This is comfort food, immediately recognisable the world over, just as are, say, spaghetti bolognaise, macaroni cheese, chilli con carne, hainanese chicken rice, Indian butter chicken or Thai massaman curry.
It’s that irresistible combination of protein and carbs that we humans seem to be predisposed towards. I didn’t expect spaghetti, but should have, of course, Somalia being a former colony of Italy.
So, we have succulent slow-cooked spiced lamb on the bone; julienned carrot, onion and a few other vegetables; crisp various salad leaves round the side; and beneath, al dente spaghetti that is rather bland but is an excellent foil for the rest of the flavoursome food; and superb rice that has been steamed in stock and herbs. There are two sauces on the side: a hot red chilli one and a green herb-based one, both sensational.

Safari Restaurant at Ascot Vale. Picture by Gordon Dann

Safari Restaurant at Ascot Vale. Picture by Gordon Dann

It’s simple fare served unpretentiously, and even though it’s a huge platter, we consume it all.
Somalian food is traditionally eaten with the hands from the centre platter, and most—but not all—of the other guests are eating in this way. We opt for plates and cutlery, however, and the staff are happy to bring them.
We’re also given carafes of Vimto, a fruit cordial which refreshes the palate between mouthfuls of lamb, rice and spaghetti.
The bill comes to a total of only $48 for the four of us (we actually ordered the platter for three, which was plenty for four). Now, $12 a person for lunch at a restaurant is a bargain in Melbourne. As a comparison, at the uni campus where I teach, I pay up to $14 for an ordinary sandwich and a coffee.
The four of us have already made another foodies’ lunch plan to meet half-way between our respective suburbs in the not-too-distant future.
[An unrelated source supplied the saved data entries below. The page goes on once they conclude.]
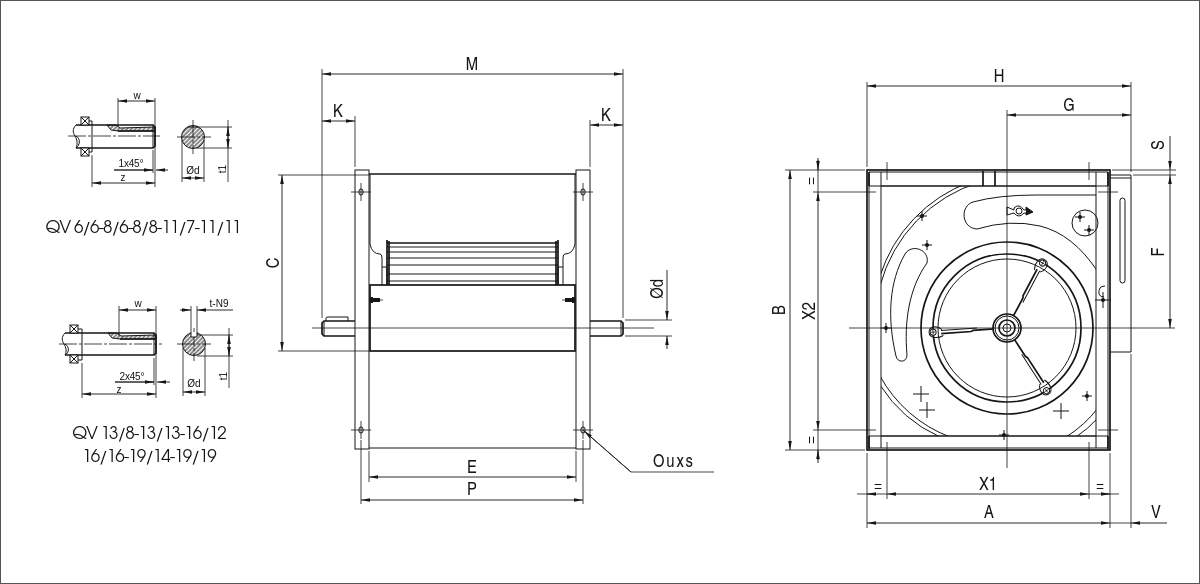
<!DOCTYPE html>
<html lang="en">
<head>
<meta charset="utf-8">
<title>Fan dimensions</title>
<style>
:root { --ink: #161616; --paper: #fff; --frame: #555; }
* { box-sizing: border-box; }
body { margin: 0; background: var(--paper); }
.sheet { position: relative; width: 1200px; height: 584px; overflow: hidden; background: var(--paper); border: 1px solid var(--frame); }
.drawing { position: absolute; left: -1px; top: -1px; display: block; fill: none; stroke: var(--ink); stroke-width: 1; }
.bold { stroke-width: 1.7; }
.fine { stroke-width: 0.8; }
.dim { stroke-width: 0.9; marker-start: url(#arrow); marker-end: url(#arrow); }
.lead { stroke-width: 0.9; marker-end: url(#arrow); }
.cover { fill: var(--paper); }
.solid { fill: var(--ink); stroke: none; }
.hatched { fill: url(#hatch); }
text { fill: var(--ink); stroke: none; text-anchor: middle; font-family: "TeX Gyre Heros Cn", "Liberation Sans", sans-serif; font-size: 18px; }
.small text { font-family: "Liberation Sans", Inter, sans-serif; font-size: 10px; }
.models { position: absolute; margin: 0; color: var(--ink); font: 17px/23px "TeX Gyre Adventor", sans-serif; letter-spacing: -1px; text-align: center; white-space: nowrap; }
.models-small { left: 22px; top: 216px; width: 240px; }
.models-large { left: 28px; top: 422px; width: 240px; }
</style>
</head>
<body>
<main class="sheet">
<svg class="drawing" width="1200" height="584" viewBox="0 0 1200 584" role="img" aria-label="Dimension drawing of a centrifugal fan with shaft details, front view and side view">
  <defs>
    <marker id="arrow" markerUnits="userSpaceOnUse" markerWidth="10" markerHeight="6" refX="9" refY="3" orient="auto-start-reverse"><path class="solid" d="M0 1.2L9 3L0 4.8z"/></marker>
    <pattern id="hatch" width="3" height="3" patternUnits="userSpaceOnUse" patternTransform="rotate(45)"><path d="M1 0V3" stroke-width="1"/></pattern>
    <clipPath id="opening"><rect x="881" y="186" width="215" height="250"/></clipPath>
    <path id="cross" d="M-5 0H5M0-5V5"/>
    <path id="cross-large" d="M-8 0H8M0-8V8"/>
    <g id="mount"><rect class="cover" x="-2" y="-3" width="4" height="6" rx="2"/><path class="fine" d="M-10 0H10M0-9V9"/></g>
    <g id="collar"><rect class="cover" width="8" height="8"/><path d="M0 0L8 8M8 0L0 8"/></g>
    <g id="bolt"><path class="fine" d="M-6 0H8"/><path class="solid" d="M-5-3H-2V-2H5V2H-2V3H-5z"/></g>
    <g id="arm"><path class="bold" d="M13 0H34L36-1H66"/><path d="M30 2H66M64-3C70-6 78-5 78 1S70 8 65 3"/><circle class="cover" cx="74" cy="1" r="3"/><path class="fine" d="M72 1H76M74-1V3"/></g>
  </defs>

  <g id="shaft-small" class="small">
    <path class="fine" d="M68 136H160M177 137H211M193 120V154" stroke-dasharray="18 2 3 2"/>
    <path class="bold" d="M76 125H109M118 131H155M76 148H153L155 146V127L153 125H109"/>
    <path d="M76 125C72 129 73 133 75 136S78 144 76 148M76 136C81 139 80 145 76 148M153 125V148M89 121H92V152H89"/>
    <path class="hatched" d="M107 125L111 130L118 131H155V127L120 128L116 125z"/>
    <use href="#collar" x="81" y="117"/><use href="#collar" x="81" y="148"/>
    <circle class="hatched" cx="193" cy="137" r="11.5"/><path d="M188 127H198"/>
    <path class="fine" d="M118 98V127M155 98V187M92 155V187M182 140V182M204 140V182M196 127H232M196 148H232M114 170H153M153 150V173"/>
    <path class="dim" d="M118 101H155"/><path class="dim" d="M92 183H155"/><path class="dim" d="M182 178H204"/><path class="dim" d="M228 127V148"/>
    <path class="fine" d="M228 120V182"/><path class="lead" d="M114 170H153"/><path class="lead" d="M168 170H156"/>
    <text x="137" y="99">w</text><text x="131" y="167" textLength="25">1x45°</text><text x="123" y="181">z</text><text x="193" y="174">Ød</text><text transform="translate(226 169) rotate(-90)">t1</text>
  </g>

  <g id="shaft-large" class="small">
    <path class="fine" d="M59 344H162M177 344H211M194 328V361" stroke-dasharray="18 2 3 2"/>
    <path class="bold" d="M65 333H110M120 339H156M65 355H154L156 353V335L154 333H110"/>
    <path d="M65 333C61 337 62 341 64 344S67 352 65 355M65 344C70 347 69 353 65 355M154 333V355M78 329H82V360H78"/>
    <path class="hatched" d="M108 333L112 338L120 339H156V335L121 336L117 333z"/>
    <use href="#collar" x="70" y="325"/><use href="#collar" x="70" y="355"/>
    <circle class="hatched" cx="194" cy="344" r="11.5"/><path class="cover" d="M191 332V337H197V332"/>
    <path class="fine" d="M119 306V336M156 306V398M82 363V398M183 348V396M205 348V396M197 335H233M197 356H233M115 382H154M154 358V385M191 306V332M197 306V332"/>
    <path class="dim" d="M119 310H156"/><path class="dim" d="M82 394H156"/><path class="dim" d="M183 392H205"/><path class="dim" d="M229 335V356"/>
    <path class="fine" d="M229 328V388"/><path class="lead" d="M115 382H154"/><path class="lead" d="M170 382H157"/><path class="lead" d="M180 310H191"/><path class="lead" d="M233 310H197"/>
    <text x="138" y="307">w</text><text x="219" y="307">t-N9</text><text x="132" y="380" textLength="25">2x45°</text><text x="119" y="393">z</text><text x="194" y="387">Ød</text><text transform="translate(227 376) rotate(-90)">t1</text>
  </g>

  <g id="front-view">
    <path d="M369 448H576M370 174V244M575 174V244"/>
    <path class="bold" d="M369 174H576"/>
    <path d="M370 244Q372 254 380 254Q382 254 382 258V285M575 244Q573 254 565 254Q563 254 563 258V285M382 267H387V285M563 267H558V285"/>
    <path d="M387 247H558M387 252H558M387 258H558M387 265H558M387 274H558M387 281H558"/>
    <path class="bold" d="M387 243H558M387 240V285M558 240V285M389 241V285M556 241V285"/>
    <rect class="bold" x="370" y="285" width="205" height="66"/>
    <rect class="cover" x="355" y="170" width="14" height="279"/><rect class="cover" x="576" y="170" width="14" height="279"/>
    <use href="#bolt" x="375" y="300"/><use href="#bolt" transform="translate(570 300) scale(-1 1)"/>
    <path class="bold" d="M355 321H324L322 323V334L324 336H355M590 321H621L623 323V334L621 336H590"/>
    <path d="M324 321V336M621 321V336M326 321V318Q326 317 328 317H348V321"/>
    <path class="fine" d="M312 328H654"/>
    <use href="#mount" x="361" y="192"/><use href="#mount" x="583" y="192"/><use href="#mount" x="361" y="430"/><use href="#mount" x="583" y="430"/>
  </g>
  <g id="front-dimensions">
    <path class="fine" d="M322 69V318M623 69V318M355 116V167M590 120V167M278 175H369M278 351H369M369 451V482M576 451V482M361 440V504M583 440V504M625 320H672M625 336H672"/>
    <path class="dim" d="M322 74H623"/><path class="dim" d="M322 121H355"/><path class="dim" d="M590 125H623"/><path class="dim" d="M282 175V351"/><path class="dim" d="M369 477H576"/><path class="dim" d="M361 500H583"/>
    <path class="lead" d="M667 270V320"/><path class="lead" d="M667 349V336"/>
    <path class="fine" d="M714 472H631L583 430"/><path class="lead" d="M631 472L584 431"/>
    <text x="472" y="70">M</text><text x="338" y="117">K</text><text x="606" y="121">K</text><text transform="translate(279 263) rotate(-90)">C</text><text x="472" y="473">E</text><text x="472" y="495">P</text><text transform="translate(663 289) rotate(-90)">Ød</text><text x="673" y="467" textLength="40">Ouxs</text>
  </g>

  <g id="side-view">
    <g clip-path="url(#opening)">
      <path d="M970 182A148 148 0 0 0 880 276M880 385A138 138 0 0 0 940 437M1076 437A128 128 0 0 0 1098 418"/>
      <path d="M980 182A148 148 0 0 0 880 286M880 376A134 134 0 0 0 950 437M1066 437A124 124 0 0 0 1098 408"/>
      <path d="M1098 195H1036Q998 195 973 202C960 206 961 228 977 229Q1010 219 1040 226Q1073 234 1098 272"/>
    </g>
    <path d="M905 254C912 243 930 250 927 263C909 288 904 322 907 355C907 363 897 363 896 356C887 318 889 282 905 254z"/>
    <circle class="cover" cx="1085" cy="223" r="13"/>
    <path d="M1007 207L1014 210V208Q1019 203 1024 210H1026V207L1033 212L1026 215V213H1024Q1019 219 1014 213L1007 215z"/><circle cx="1019" cy="211" r="3"/><path class="solid" d="M1026 207L1033 212L1026 215z"/>
    <circle class="bold" cx="1007" cy="328" r="86"/><circle class="bold" cx="1007" cy="328" r="74"/><circle cx="1007" cy="328" r="69"/>
    <path class="fine" d="M849 328H1175M1007 110V468"/>
    <g id="arms" transform="translate(1007 328)"><use href="#arm" transform="rotate(176)"/><use href="#arm" transform="rotate(-62)"/><use href="#arm" transform="rotate(57)"/></g>
    <circle class="cover bold" cx="1007" cy="328" r="14"/><circle cx="1007" cy="328" r="12"/><circle class="bold" cx="1007" cy="328" r="8"/><circle cx="1007" cy="328" r="4"/><path class="fine" d="M993 328H1021M1007 314V342"/>
    <g id="rivets">
      <use href="#cross" x="922" y="216"/><use href="#cross" x="927" y="245"/><use href="#cross" x="886" y="328"/><use href="#cross" x="1087" y="396"/><use href="#cross" x="1004" y="435"/><use href="#cross" x="1080" y="217"/><use href="#cross" x="1089" y="230"/>
      <use href="#cross-large" x="921" y="394"/><use href="#cross-large" x="927" y="410"/><use href="#cross-large" x="1061" y="411"/><use href="#cross-large" x="1103" y="300"/>
      <g class="solid"><circle cx="922" cy="216" r="2"/><circle cx="927" cy="245" r="2"/><circle cx="886" cy="328" r="2"/><circle cx="1087" cy="396" r="2"/><circle cx="1004" cy="435" r="2"/><circle cx="1080" cy="217" r="2"/><circle cx="1089" cy="230" r="2"/><circle cx="1103" cy="300" r="2"/></g>
    </g>
    <g id="frame">
      <rect class="bold" x="867" y="170" width="243" height="280"/>
      <path d="M869 172H1108V448H869z"/>
      <path class="bold" d="M881 186H1096M881 436H1096"/>
      <path d="M881 172V448M1096 172V448M869 186H881M1096 186H1108M869 436H881M1096 436H1108"/>
      <path class="bold" d="M983 171V186M995 171V186M869 172V186M1108 172V186M869 436V449M1108 436V449"/>
      <path d="M1105 286Q1098 286 1099 294Q1100 297 1104 297"/>
    </g>
    <path d="M1110 175H1131V352H1110M1110 178H1131"/><rect x="1120" y="198" width="5" height="85" rx="2.5"/>
    <path class="fine" d="M887 162V180M1089 162V180M887 442V499M1089 442V499M813 192H876M1098 192H1118M813 430H876M1098 430H1118"/>
  </g>
  <g id="side-dimensions">
    <path class="fine" d="M867 82V167M1131 82V172M785 170H865M785 450H865M867 453V528M1110 453V528M1131 354V528M1112 170H1176M1133 175H1176"/>
    <path class="dim" d="M867 86H1131"/><path class="dim" d="M1007 115H1131"/><path class="dim" d="M790 170V450"/><path class="dim" d="M818 192V430"/><path class="dim" d="M887 494H1089"/><path class="dim" d="M867 523H1110"/><path class="dim" d="M1170 175V328"/>
    <path class="fine" d="M818 160V192M818 430V460M857 494H887M1089 494H1119M1110 523H1131"/>
    <path class="lead" d="M818 158V170"/><path class="lead" d="M818 463V450"/><path class="lead" d="M875 494H867"/><path class="lead" d="M1101 494H1110"/><path class="lead" d="M1167 523H1131"/><path class="lead" d="M1170 136V170"/><path class="fine" d="M1170 170V175"/>
    <text x="999" y="82">H</text><text x="1069" y="111">G</text><text transform="translate(785 310) rotate(-90)">B</text><text transform="translate(815 311) rotate(-90)">X2</text><text x="988" y="490">X1</text><text x="989" y="518">A</text><text x="1156" y="518">V</text><text transform="translate(1164 252) rotate(-90)">F</text><text transform="translate(1164 145) rotate(-90)">S</text>
    <text x="878" y="491">=</text><text x="1100" y="491">=</text><text transform="translate(816 181) rotate(-90)">=</text><text transform="translate(816 440) rotate(-90)">=</text>
  </g>
</svg>
<p class="models models-small">QV 6/6-8/6-8/8-11/7-11/11</p>
<p class="models models-large">QV 13/8-13/13-16/12<br>16/16-19/14-19/19</p>
</main>
</body>
</html>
Good food at a bargain price, the company of old friends and summer in Melbourne—what could be better?